Nine people have been killed and at least 50 injured after a World War II fighter plane crashed at an air show in the US state of Nevada.
The vintage aircraft spiralled out of control and plunged into a VIP area at the Reno Air Races.
The elderly pilot of the P-51 Mustang was among the dead.
Video taken from the stands and posted on YouTube showed a plane crashing nose-down during a race against several other aircraft.
The air show is hugely popular, drawing thousands of spectators annually.
After the crash, on the third lap of the race, witnesses could be heard gasping: "Oh, my God."
A huge brown cloud rose up moments afterwards and debris was strewn at high velocity over a wide area.
It is believed the plane had climbed to an altitude of 400ft before plunging at a steep angle into the ground.
Michael Houghton, chief executive of the Reno Air Racing Association, told a news conference the crash was "considered a mass casualty situation".
Stephanie Kruse, a spokeswoman for the Regional Emergency Medical Service Authority, said emergency crews took a total of 56 injury victims to three hospitals.
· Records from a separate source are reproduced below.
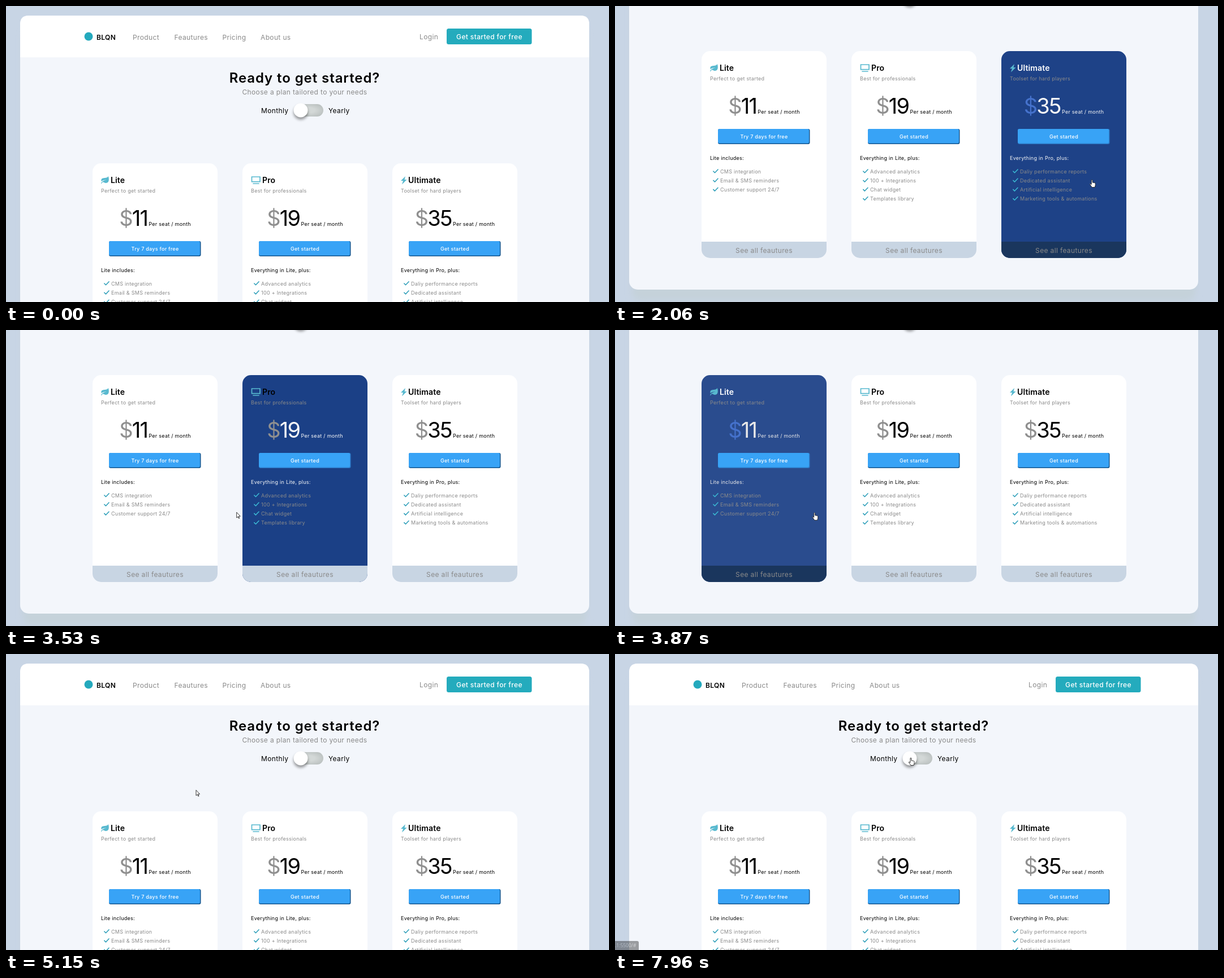
Animation of 1066 by 525 pixels, one loop 8 s. Source, as an HTML page:

```html
<!DOCTYPE html>
<html lang="en">
<head>
<meta charset="utf-8">
<title>Pricing page</title>
<style>
  html, body { margin: 0; width: 100%; height: 100%; overflow: hidden; background: #c8d5e5; }
  svg { display: block; width: 1066px; height: 525px; }
  text { font: 400 12px Inter, "Open Sans", sans-serif; letter-spacing: .03em; white-space: pre; }
  .mid { text-anchor: middle; }
  .gray { fill: #8a8a8a; }
  .white { fill: #fff; font-weight: 500; }
  .small { font-size: 9px; letter-spacing: .03em; }
  .bold { font-weight: 600; }
  .h1 { font-size: 24px; font-weight: 600; letter-spacing: .038em; }
  .h2 { font-size: 14px; font-weight: 600; letter-spacing: .01em; }
  .price { font-size: 38px; letter-spacing: -.045em; }
  .link, .card { --p: 0%; }
  .link { fill: color-mix(in srgb, #000 var(--p), #8a8a8a); }
  .face { fill: color-mix(in srgb, #163b83 var(--p), #fff); }
  .ink { fill: color-mix(in srgb, #fff var(--p), #000); }
  .edge { fill: color-mix(in srgb, #2f7fce var(--p), #17578f); }
  .check { fill: none; stroke: color-mix(in srgb, #3cbcd6 var(--p), #2a9db8); stroke-width: 1.5; stroke-linecap: round; stroke-linejoin: round; }
  .icon { fill: #58b9cf; }
  .screen { fill: none; stroke: #58b9cf; stroke-width: 1.7; stroke-linecap: round; }
  .foot { fill: #c8d5e3; }
  .sign { fill: #8f8f8f; }
  .on .foot { fill: #1a365d; }
  .on .sign { fill: #4572cc; }
  .on .h2 { fill: #fff; }
  .tip { font: 8.5px "Open Sans", sans-serif; letter-spacing: 0; fill: #a2a2a2; }
  .pointer { fill: #fff; stroke: #222; stroke-width: .9; stroke-linejoin: round; }
</style>
</head>
<body>
<svg viewBox="0 0 1066 525">
  <defs>
    <radialGradient id="track" r=".6"><stop offset=".35" stop-color="#d3d8d7"/><stop offset="1" stop-color="#b9bfbe"/></radialGradient>
    <filter id="soft" x="-50%" y="-50%" width="200%" height="200%"><feGaussianBlur stdDeviation="2.6"/></filter>
    <filter id="wide"><feGaussianBlur stdDeviation="6"/></filter>
    <clipPath id="round"><rect y="279" width="221" height="367" rx="15"/></clipPath>
  </defs>
  <g id="page"></g>
  <g id="status">
    <path d="M0 509H39q3 0 3 3V525H0z" fill="#161616"/>
    <text class="tip" x="0" y="520">.1:5500/#</text>
  </g>
  <g id="cursor">
    <path id="arrow" class="pointer" d="M.5 .3V10L3 8L4 11H5.500L4.300 7.300H7z"/>
    <path id="hand" class="pointer" d="M-1 1Q0-1 1 1V5L4.500 5.500Q6 5.500 6 7V10L5 13.500H0L-3.800 8Q-3.500 6.500-1 8.500z"/>
  </g>
</svg>
<script>
const LOOP = 8000, FADE = 300, LAG = 32, DEPTH = 199;
const CARD_X = 153, CARD_GAP = 265;

const $ = id => document.getElementById(id);
const text = (x, y, cls, s) => `<text x="${x}" y="${y}" class="${cls}">${s}</text>`;

const icons = {
  leaf: '<path class="icon" d="M28 302Q31 314 23 314L18 312L16 315H15Q16 310 24 308.500Q19 308 15.500 311Q14 305 21 305Q26 305 28 302z"/>',
  screen: '<path class="screen" d="M16.500 303H31V311.700H16.500zM19 315H29"/>',
  bolt: '<path class="icon" d="M23 302L15 310H19L17 316.500L25.500 308H21.500z"/>'
};

const plans = [
  { icon: 'leaf', nameX: 32, name: 'Lite', sub: 'Perfect to get started', cost: 11,
    action: 'Try 7 days for free', head: 'Lite includes:',
    items: ['CMS integration', 'Email &amp; SMS reminders', 'Customer support 24/7'] },
  { icon: 'screen', nameX: 35, name: 'Pro', sub: 'Best for professionals', cost: 19,
    action: 'Get started', head: 'Everything in Lite, plus:',
    items: ['Advanced analytics', '100 + Integrations', 'Chat widget', 'Templates library'] },
  { icon: 'bolt', nameX: 28, name: 'Ultimate', sub: 'Toolset for hard players', cost: 35,
    action: 'Get started', head: 'Everything in Pro, plus:',
    items: ['Daliy performance reports', 'Dedicated assistant', 'Artificial intelligence', 'Marketing tools &amp; automations'] }
];

const row = (s, i) => {
  const y = 492 + i * 16.2;
  return `<path class="check" d="M20.800 ${y}l2.700 2.700l5.500-5.800"/>` + text(33, y + 3.6, 'small gray', s);
};

const price = cost => `<tspan class="sign">$</tspan><tspan class="ink">${cost}</tspan>`
  + '<tspan class="small ink" dx="2">Per seat / month</tspan>';

const card = (p, i) => `<g class="card" transform="translate(${CARD_X + i * CARD_GAP})">
  <g clip-path="url(#round)"><path class="face" d="M0 279H221V646H0z"/><path class="foot" d="M0 617H221V646H0z"/></g>
  ${icons[p.icon]}
  ${text(p.nameX, 314, 'h2', p.name)}
  ${text(15, 331, 'small gray', p.sub)}
  ${text(110.5, 390, 'price mid', price(p.cost))}
  <rect class="edge" x="29" y="417" width="162.500" height="27" rx="3"/>
  <rect x="29" y="417" width="161" height="25.500" rx="2.500" fill="#38a3f6"/>
  ${text(110.5, 434, 'small white mid', p.action)}
  ${text(15, 472, 'small ink', p.head)}
  ${p.items.map(row).join('')}
  ${text(110.5, 636.5, 'gray mid', 'See all feautures')}
</g>`;

const links = { Product: 224, Feautures: 297.5, Pricing: 382.5, 'About us': 450 };

$('page').innerHTML = `
  <rect x="30" y="40" width="996" height="682" rx="15" fill="#c5d2da" filter="url(#wide)"/>
  <rect x="25" y="17" width="1006" height="685" rx="15" fill="#f3f6fb"/>
  <path d="M25 91V32Q25 17 40 17H1016Q1031 17 1031 32V91z" fill="#fff"/>
  <circle cx="146" cy="54" r="7.500" fill="#24a9bd"/>
  ${text(160, 60, 'bold', 'BLQN')}
  ${Object.entries(links).map(([s, x]) => text(x, 60, 'link', s)).join('')}
  ${text(731, 59, 'gray', 'Login')}
  <rect x="779" y="40" width="150.500" height="28" rx="3.500" fill="#24abbd"/>
  ${text(854.5, 58.5, 'white mid', 'Get started for free')}
  ${text(528, 136, 'h1 mid', 'Ready to get started?')}
  ${text(528, 157, 'gray mid', 'Choose a plan tailored to your needs')}
  ${text(451, 189.5, '', 'Monthly')}
  ${text(570, 189.5, '', 'Yearly')}
  <rect id="toggle" x="509" y="174" width="52" height="22" rx="11" fill="url(#track)"/>
  <circle cx="521" cy="189" r="12.500" opacity=".4" filter="url(#soft)"/>
  <circle cx="521" cy="185" r="12.500" fill="#fff"/>
  ${plans.map(card).join('')}`;

// pointer key points: time, x, y
const path = [
  [360, 934, 540], [1050, 924, 200], [1320, 923, 197], [1900, 900, 285], [2060, 843.5, 308],
  [2690, 682, 325], [2800, 638, 322], [3530, 407.5, 323], [3640, 374, 323], [4210, 321.5, 325],
  [4550, 321.5, 325], [4730, 326, 278], [5220, 337, 235], [5850, 240, 56], [6310, 340.5, 55],
  [7400, 488, 56], [7540, 500, 66], [7630, 513, 143], [7960, 523, 184]
];

const span = (t, a, d) => Math.min(1, Math.max(0, (t - a) / d));
const ease = p => 1 - (1 - p) ** 2.35;
const inOut = p => p < .5 ? 4 * p ** 3 : 1 - 4 * (1 - p) ** 3;
const scrollAt = t => DEPTH * (inOut(span(t, 1085, 260)) - inOut(span(t, 4380, 218)));

function pointAt(t) {
  const next = path.findIndex(p => p[0] > t);
  if (next < 1) return path.at(next).slice(1);
  const [t0, x0, y0] = path[next - 1], [t1, x1, y1] = path[next];
  const k = (t - t0) / (t1 - t0);
  return [x0 + (x1 - x0) * k, y0 + (y1 - y0) * k];
}

// When the pointer enters and leaves an element, found by following its path
function visit(el) {
  const box = el.getBoundingClientRect();
  const times = [];
  for (let t = 0; t < LOOP; t += 4) {
    const [x, y] = pointAt(t), top = y + scrollAt(t);
    if (x > box.left && x < box.right && top > box.top && top < box.bottom) times.push(t + LAG);
  }
  return { el, from: times[0], to: times.at(-1) };
}

const visits = [...document.querySelectorAll('.card, .link, #toggle')].map(visit);

function draw(t) {
  $('page').setAttribute('transform', `translate(0 ${-scrollAt(t).toFixed(1)})`);

  let over = false;
  for (const { el, from, to } of visits) {
    const on = t >= from && t < to;
    const k = ease(span(t, from, FADE)) - ease(span(t, to, FADE));
    over ||= on;
    el.style.setProperty('--p', (k * 100).toFixed(1) + '%');
    el.classList.toggle('on', on);
  }

  const [x, y] = pointAt(t);
  $('cursor').setAttribute('transform', `translate(${x.toFixed(1)} ${y.toFixed(1)})`);
  $('hand').style.display = over ? '' : 'none';
  $('arrow').style.display = over ? 'none' : '';
  $('status').style.opacity = span(t, 5850, 120) - span(t, 7840, 200);
}

const start = performance.now();
function tick() {
  draw((performance.now() - start) % LOOP);
  requestAnimationFrame(tick);
}
draw(0);
requestAnimationFrame(tick);
</script>
</body>
</html>
```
She said they also observed a number of people being transported by private vehicle, which they are not including in their count.
Deputy police chief Dave Evans said the remains of seven victims were recovered from the tarmac at the site, adding to two people who had already been confirmed dead by a local hospital.
Mike Draper, a spokesman for the race organisers, said the plane was piloted by 74-year-old Jimmy Leeward.
He is a well-known local veteran airman and a movie stunt pilot who was flying a P-51 Mustang called The Galloping Ghost.
On Thursday, he talked about team tactics for the weekend races, saying: "Right now, I think we've calculated out, we're as fast as anybody in the field, or maybe even a little faster, but to start with, we really didn't want to show our hand, until about Saturday or Sunday.
"We've been playing poker since last Monday, and so it's ready - we're ready to show a couple more cards, so we'll see Friday what happens, and Saturday we'll probably go ahead and play our third ace, and on Sunday, we'll do our fourth ace."
In a June video posted at the website for the air race, Leeward said The Galloping Ghost raced from 1946 to 1950 in the Cleveland Air Races.
He said his crew cut 10ft off the plane's length and made other modifications to improve its aerodynamic abilities and reach speeds of 500mph.
Authorities were investigating the cause, but an official at the event said there were indications that mechanical problems were to blame.